Adding MSSQL Database Objects to Crystal Report 11

Database objects is used to describe the various forms of data that can be added to a crystal report. Specifically, Crystal Reports can use the following types of database objects as data sources for a report:
■ Tables or system tables
■ Views
■ Synonyms
■ Stored procedures
■ SQL commands

Database objects are listed underneath connections in the Database Expert and are grouped by object type. The various database objects can be added to report by making connection to several database type such as Microsoft Access Database, ODBC, OLE DB and many more.  If you want to connect to your Microsoft SQL database so you must connect by OLE DB.

add crystal report database

Select OLE DB connection and then a pop up windows will show up.

add crystal report database 2

Select SQL Native Client and click next then a pop up windows will show up.

add crystal report database 3
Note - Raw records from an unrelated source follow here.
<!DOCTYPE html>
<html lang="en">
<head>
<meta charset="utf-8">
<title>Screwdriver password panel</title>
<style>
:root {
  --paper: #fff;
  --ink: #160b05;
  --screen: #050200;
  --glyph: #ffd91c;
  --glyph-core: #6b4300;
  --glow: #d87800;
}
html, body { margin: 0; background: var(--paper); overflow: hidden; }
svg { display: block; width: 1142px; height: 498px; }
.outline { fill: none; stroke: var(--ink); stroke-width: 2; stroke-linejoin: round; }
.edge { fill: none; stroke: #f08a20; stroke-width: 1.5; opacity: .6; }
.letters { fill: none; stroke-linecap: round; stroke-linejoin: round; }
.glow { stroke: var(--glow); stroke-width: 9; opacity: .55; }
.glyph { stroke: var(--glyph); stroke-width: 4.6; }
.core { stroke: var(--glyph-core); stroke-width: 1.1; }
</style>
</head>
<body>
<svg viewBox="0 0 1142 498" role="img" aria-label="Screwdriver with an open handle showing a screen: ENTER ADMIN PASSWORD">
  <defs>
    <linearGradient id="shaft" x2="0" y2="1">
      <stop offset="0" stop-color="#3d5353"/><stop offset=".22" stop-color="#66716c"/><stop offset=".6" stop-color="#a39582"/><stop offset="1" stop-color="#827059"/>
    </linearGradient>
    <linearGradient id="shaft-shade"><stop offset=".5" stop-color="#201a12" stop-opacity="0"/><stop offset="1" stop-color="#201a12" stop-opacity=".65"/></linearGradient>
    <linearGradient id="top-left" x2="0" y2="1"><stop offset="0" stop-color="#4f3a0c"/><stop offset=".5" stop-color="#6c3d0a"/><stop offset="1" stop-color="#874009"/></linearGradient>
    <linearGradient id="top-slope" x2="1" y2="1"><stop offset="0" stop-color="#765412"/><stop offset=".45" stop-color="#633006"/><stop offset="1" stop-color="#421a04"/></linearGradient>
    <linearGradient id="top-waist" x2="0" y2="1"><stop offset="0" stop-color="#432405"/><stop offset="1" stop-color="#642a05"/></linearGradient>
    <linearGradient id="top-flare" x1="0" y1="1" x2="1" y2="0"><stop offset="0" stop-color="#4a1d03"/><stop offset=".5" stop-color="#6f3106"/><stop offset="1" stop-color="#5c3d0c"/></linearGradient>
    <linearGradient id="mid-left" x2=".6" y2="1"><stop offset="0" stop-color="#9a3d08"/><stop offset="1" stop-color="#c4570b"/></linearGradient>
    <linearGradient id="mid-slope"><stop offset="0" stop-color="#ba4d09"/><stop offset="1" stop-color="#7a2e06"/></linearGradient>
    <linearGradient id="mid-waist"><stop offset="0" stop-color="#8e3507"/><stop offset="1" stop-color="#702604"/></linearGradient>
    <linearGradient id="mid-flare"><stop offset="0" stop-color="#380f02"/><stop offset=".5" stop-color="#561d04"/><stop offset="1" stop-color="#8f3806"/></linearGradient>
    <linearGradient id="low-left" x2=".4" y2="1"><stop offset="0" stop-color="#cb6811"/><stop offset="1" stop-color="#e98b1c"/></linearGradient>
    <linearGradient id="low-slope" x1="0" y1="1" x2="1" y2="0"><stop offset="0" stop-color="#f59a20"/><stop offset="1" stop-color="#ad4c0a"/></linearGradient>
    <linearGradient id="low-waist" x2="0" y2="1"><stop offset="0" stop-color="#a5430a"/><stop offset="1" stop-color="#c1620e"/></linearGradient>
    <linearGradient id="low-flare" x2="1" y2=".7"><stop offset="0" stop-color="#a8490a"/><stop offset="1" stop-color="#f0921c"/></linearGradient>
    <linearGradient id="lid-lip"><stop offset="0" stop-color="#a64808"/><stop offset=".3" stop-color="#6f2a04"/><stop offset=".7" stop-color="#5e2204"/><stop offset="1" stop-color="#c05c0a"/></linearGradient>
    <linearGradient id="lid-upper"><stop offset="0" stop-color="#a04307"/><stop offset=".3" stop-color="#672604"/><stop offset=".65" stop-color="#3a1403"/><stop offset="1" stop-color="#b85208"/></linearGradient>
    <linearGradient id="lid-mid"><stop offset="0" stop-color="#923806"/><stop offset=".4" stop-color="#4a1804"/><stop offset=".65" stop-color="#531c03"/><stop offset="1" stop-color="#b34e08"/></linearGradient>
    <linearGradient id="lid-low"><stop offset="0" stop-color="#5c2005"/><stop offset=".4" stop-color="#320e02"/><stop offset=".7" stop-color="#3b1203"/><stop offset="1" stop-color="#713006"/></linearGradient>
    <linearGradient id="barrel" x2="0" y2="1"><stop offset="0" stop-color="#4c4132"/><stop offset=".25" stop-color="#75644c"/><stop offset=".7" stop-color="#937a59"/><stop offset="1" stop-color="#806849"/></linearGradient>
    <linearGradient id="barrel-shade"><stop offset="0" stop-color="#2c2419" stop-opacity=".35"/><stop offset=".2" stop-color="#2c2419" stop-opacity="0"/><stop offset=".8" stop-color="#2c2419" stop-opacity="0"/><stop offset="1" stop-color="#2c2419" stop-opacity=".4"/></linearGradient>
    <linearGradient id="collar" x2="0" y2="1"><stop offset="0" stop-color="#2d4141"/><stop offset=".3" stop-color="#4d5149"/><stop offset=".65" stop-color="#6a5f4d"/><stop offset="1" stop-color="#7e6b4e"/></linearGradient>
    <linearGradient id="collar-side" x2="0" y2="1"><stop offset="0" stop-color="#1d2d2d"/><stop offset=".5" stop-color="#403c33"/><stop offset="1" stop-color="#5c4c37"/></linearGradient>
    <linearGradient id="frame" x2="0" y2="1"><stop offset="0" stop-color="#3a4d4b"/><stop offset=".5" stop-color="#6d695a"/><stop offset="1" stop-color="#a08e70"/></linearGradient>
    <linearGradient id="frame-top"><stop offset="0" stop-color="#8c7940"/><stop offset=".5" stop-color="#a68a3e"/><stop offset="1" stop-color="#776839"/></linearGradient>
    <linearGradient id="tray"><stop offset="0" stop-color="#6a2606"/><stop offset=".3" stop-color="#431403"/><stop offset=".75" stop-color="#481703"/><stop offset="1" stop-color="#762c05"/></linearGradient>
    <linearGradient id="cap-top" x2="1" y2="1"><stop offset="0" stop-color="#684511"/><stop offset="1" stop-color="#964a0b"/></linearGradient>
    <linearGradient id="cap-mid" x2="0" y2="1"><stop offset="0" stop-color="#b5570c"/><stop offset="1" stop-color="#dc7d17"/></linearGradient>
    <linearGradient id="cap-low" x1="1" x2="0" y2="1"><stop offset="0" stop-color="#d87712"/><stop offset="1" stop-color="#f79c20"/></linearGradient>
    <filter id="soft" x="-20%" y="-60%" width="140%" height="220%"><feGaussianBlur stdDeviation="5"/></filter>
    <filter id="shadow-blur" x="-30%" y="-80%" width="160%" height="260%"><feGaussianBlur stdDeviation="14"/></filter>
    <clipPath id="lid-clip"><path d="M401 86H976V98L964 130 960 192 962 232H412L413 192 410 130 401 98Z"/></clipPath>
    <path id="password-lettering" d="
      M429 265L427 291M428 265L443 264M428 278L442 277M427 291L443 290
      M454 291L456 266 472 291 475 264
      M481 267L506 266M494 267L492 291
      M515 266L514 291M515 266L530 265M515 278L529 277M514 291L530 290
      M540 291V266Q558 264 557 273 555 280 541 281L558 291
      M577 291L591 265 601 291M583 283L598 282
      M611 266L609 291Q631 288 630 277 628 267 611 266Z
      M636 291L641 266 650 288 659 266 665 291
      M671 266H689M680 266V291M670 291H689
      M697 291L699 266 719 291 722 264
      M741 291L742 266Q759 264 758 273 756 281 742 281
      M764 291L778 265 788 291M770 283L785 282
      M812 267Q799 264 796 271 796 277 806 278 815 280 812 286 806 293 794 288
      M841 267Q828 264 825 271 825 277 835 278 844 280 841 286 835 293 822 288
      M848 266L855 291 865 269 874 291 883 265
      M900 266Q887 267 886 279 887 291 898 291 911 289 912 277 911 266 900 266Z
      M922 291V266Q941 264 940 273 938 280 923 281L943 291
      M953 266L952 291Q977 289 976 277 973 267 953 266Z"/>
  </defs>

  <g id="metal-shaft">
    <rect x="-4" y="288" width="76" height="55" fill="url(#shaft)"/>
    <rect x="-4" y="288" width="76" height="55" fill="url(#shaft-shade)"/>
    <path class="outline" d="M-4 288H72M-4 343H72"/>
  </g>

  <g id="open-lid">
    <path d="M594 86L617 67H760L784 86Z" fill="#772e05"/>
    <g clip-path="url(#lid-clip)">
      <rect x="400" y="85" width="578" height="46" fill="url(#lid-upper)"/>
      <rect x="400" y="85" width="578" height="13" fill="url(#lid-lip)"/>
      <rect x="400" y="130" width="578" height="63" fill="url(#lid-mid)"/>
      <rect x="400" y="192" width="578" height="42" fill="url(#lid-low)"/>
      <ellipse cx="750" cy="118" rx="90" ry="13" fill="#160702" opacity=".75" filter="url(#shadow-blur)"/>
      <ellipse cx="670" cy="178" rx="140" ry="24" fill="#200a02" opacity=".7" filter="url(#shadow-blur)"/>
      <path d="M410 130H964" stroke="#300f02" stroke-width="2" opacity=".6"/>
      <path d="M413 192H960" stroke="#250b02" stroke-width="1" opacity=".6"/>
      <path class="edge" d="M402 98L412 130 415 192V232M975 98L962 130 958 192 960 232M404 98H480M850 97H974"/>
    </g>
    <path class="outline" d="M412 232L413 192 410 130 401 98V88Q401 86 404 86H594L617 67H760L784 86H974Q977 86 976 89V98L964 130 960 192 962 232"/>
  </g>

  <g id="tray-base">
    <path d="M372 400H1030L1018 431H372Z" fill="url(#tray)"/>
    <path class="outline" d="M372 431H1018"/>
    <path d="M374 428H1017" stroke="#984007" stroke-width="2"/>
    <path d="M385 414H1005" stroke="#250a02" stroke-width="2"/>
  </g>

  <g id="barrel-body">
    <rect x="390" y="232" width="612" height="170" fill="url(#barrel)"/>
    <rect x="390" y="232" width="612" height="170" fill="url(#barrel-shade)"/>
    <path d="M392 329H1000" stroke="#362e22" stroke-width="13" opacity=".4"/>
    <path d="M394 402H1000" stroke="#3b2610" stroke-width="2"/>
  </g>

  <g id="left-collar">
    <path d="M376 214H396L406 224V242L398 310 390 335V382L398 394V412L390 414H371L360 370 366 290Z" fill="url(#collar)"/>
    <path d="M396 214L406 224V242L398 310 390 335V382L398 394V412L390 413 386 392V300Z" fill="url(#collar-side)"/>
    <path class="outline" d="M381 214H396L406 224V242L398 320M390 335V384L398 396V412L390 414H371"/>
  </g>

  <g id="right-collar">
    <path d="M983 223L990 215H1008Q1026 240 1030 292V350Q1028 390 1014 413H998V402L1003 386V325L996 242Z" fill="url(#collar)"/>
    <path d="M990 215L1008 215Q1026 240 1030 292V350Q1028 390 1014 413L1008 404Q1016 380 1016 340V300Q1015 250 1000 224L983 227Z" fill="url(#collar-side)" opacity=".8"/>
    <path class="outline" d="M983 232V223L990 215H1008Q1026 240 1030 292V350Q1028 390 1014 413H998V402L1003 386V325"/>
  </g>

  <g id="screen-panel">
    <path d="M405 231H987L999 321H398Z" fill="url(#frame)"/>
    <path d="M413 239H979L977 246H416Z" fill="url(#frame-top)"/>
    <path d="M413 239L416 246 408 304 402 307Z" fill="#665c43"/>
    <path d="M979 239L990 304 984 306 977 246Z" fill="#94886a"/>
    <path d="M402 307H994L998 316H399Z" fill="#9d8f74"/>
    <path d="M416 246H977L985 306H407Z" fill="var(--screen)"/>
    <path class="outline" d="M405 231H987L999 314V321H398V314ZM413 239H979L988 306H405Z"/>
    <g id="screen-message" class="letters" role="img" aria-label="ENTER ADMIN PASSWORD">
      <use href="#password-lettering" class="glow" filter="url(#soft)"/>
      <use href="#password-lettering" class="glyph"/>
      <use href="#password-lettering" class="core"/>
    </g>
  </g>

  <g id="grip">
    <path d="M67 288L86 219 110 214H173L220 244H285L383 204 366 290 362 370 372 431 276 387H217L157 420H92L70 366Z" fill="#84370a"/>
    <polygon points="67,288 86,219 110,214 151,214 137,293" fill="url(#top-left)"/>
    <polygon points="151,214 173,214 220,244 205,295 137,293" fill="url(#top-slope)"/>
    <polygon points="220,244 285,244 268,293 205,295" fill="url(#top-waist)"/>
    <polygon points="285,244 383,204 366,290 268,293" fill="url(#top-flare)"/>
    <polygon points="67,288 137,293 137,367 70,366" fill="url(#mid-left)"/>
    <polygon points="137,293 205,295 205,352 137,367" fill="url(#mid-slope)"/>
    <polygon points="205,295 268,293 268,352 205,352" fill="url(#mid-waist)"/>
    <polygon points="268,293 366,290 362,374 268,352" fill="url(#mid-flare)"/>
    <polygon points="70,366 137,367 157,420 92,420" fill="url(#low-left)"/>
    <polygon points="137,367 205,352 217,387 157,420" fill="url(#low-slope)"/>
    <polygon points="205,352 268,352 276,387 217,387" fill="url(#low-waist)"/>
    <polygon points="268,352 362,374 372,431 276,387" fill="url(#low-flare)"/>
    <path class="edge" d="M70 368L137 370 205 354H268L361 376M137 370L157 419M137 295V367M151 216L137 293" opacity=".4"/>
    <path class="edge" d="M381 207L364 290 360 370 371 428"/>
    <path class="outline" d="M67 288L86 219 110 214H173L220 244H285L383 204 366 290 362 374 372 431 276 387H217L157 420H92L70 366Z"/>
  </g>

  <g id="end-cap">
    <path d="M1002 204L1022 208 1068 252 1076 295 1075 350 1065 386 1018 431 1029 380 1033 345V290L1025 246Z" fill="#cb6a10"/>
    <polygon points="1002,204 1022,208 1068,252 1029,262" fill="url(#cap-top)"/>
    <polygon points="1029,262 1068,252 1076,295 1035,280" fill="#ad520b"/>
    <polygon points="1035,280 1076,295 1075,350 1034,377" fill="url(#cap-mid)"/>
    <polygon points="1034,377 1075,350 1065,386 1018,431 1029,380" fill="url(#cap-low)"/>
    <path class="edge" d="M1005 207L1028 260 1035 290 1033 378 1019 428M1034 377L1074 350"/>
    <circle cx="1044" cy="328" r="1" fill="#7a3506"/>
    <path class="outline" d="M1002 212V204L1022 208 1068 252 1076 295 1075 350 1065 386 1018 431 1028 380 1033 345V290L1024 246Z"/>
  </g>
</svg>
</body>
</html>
Enter data source (server name), user id (MSSQL user id), password (MSSQL password) and database (MSSQL database). Click next if you success connecting Crystal report to MSSQL database then the image like this will show up.

add crystal report database 4

Click Finish to establish connection.

Stop watch game – python

These pyhton codes were made in python 2.7. I made these codes for making  simple stopwatch game in http://www.codeskulptor.org/. Just paste these codes to codeskulptor and you will see a pop up frame like in this image.  If you press the start button then stopwatch number will run until you press stop button. You will get score if you stop the stopwatch exactly on any number of point zero. stopwatch_game

# template for “Stopwatch: The Game”

import simplegui

# define global variables

milisec = 0
sec2 = 0
sec1 =0
minute = 0
success = 0
total = 0

# define helper function format that converts time
# in tenths of seconds into formatted string A:BC.D
def format():

global x,z, minute, sec1, sec2, milisec, success, total
x = str(minute)+”:”+str(sec1)+str(sec2)+”.”+str(milisec)
z = str(success)+”/”+str(total)

# define event handlers for buttons; “Start”, “Stop”,”Reset”

def start():

global y, w
timer.start()
y = timer.is_running()
w = True

def stop():

global y, w
w = False
print timer.is_running()
timer_handler()
timer.stop()
y = timer.is_running()

def reset():

global milisec, sec2, sec1, minute, success, total
milisec = 0
sec2 = 0
sec1 =0
minute = 0
success = 0
total = 0
timer.stop()

# define event handler for timer with 0.1 sec interval
def timer_handler():

global milisec, sec2, sec1, minute, total, success, w, y
print y, w
if (y == True) and (w == True):

if milisec <9:

milisec += 1

else:

milisec = 0
if sec2 <9:

sec2 += 1

else:

sec2 = 0

if sec1 <5:

sec1 += 1

else:

sec1 = 0
if minute == 9:

minute += 1
stop()

else:

minute += 1

elif (y == True) and (w == False):

if milisec == 0:

total += 1
success += 1
return total, success

else:

total += 1
return total

else:

return total

# define draw handler

def draw_handler(canvas):

global x,z
format()
canvas.draw_text(x, (90, 120), 60, ‘White’)
canvas.draw_text(z, (250, 30), 30, ‘Green’)

# create frame

frame = simplegui.create_frame(‘Stopwatch Game’, 300, 200, 300)
draw1 = frame.set_draw_handler(draw_handler)
button1 = frame.add_button(‘Start’, start, 200)
button2 = frame.add_button(‘Stop’, stop, 200)
button3 = frame.add_button(‘Reset’, reset, 200)

# register event handlers

timer = simplegui.create_timer(100, timer_handler)

# start frame

frame.start()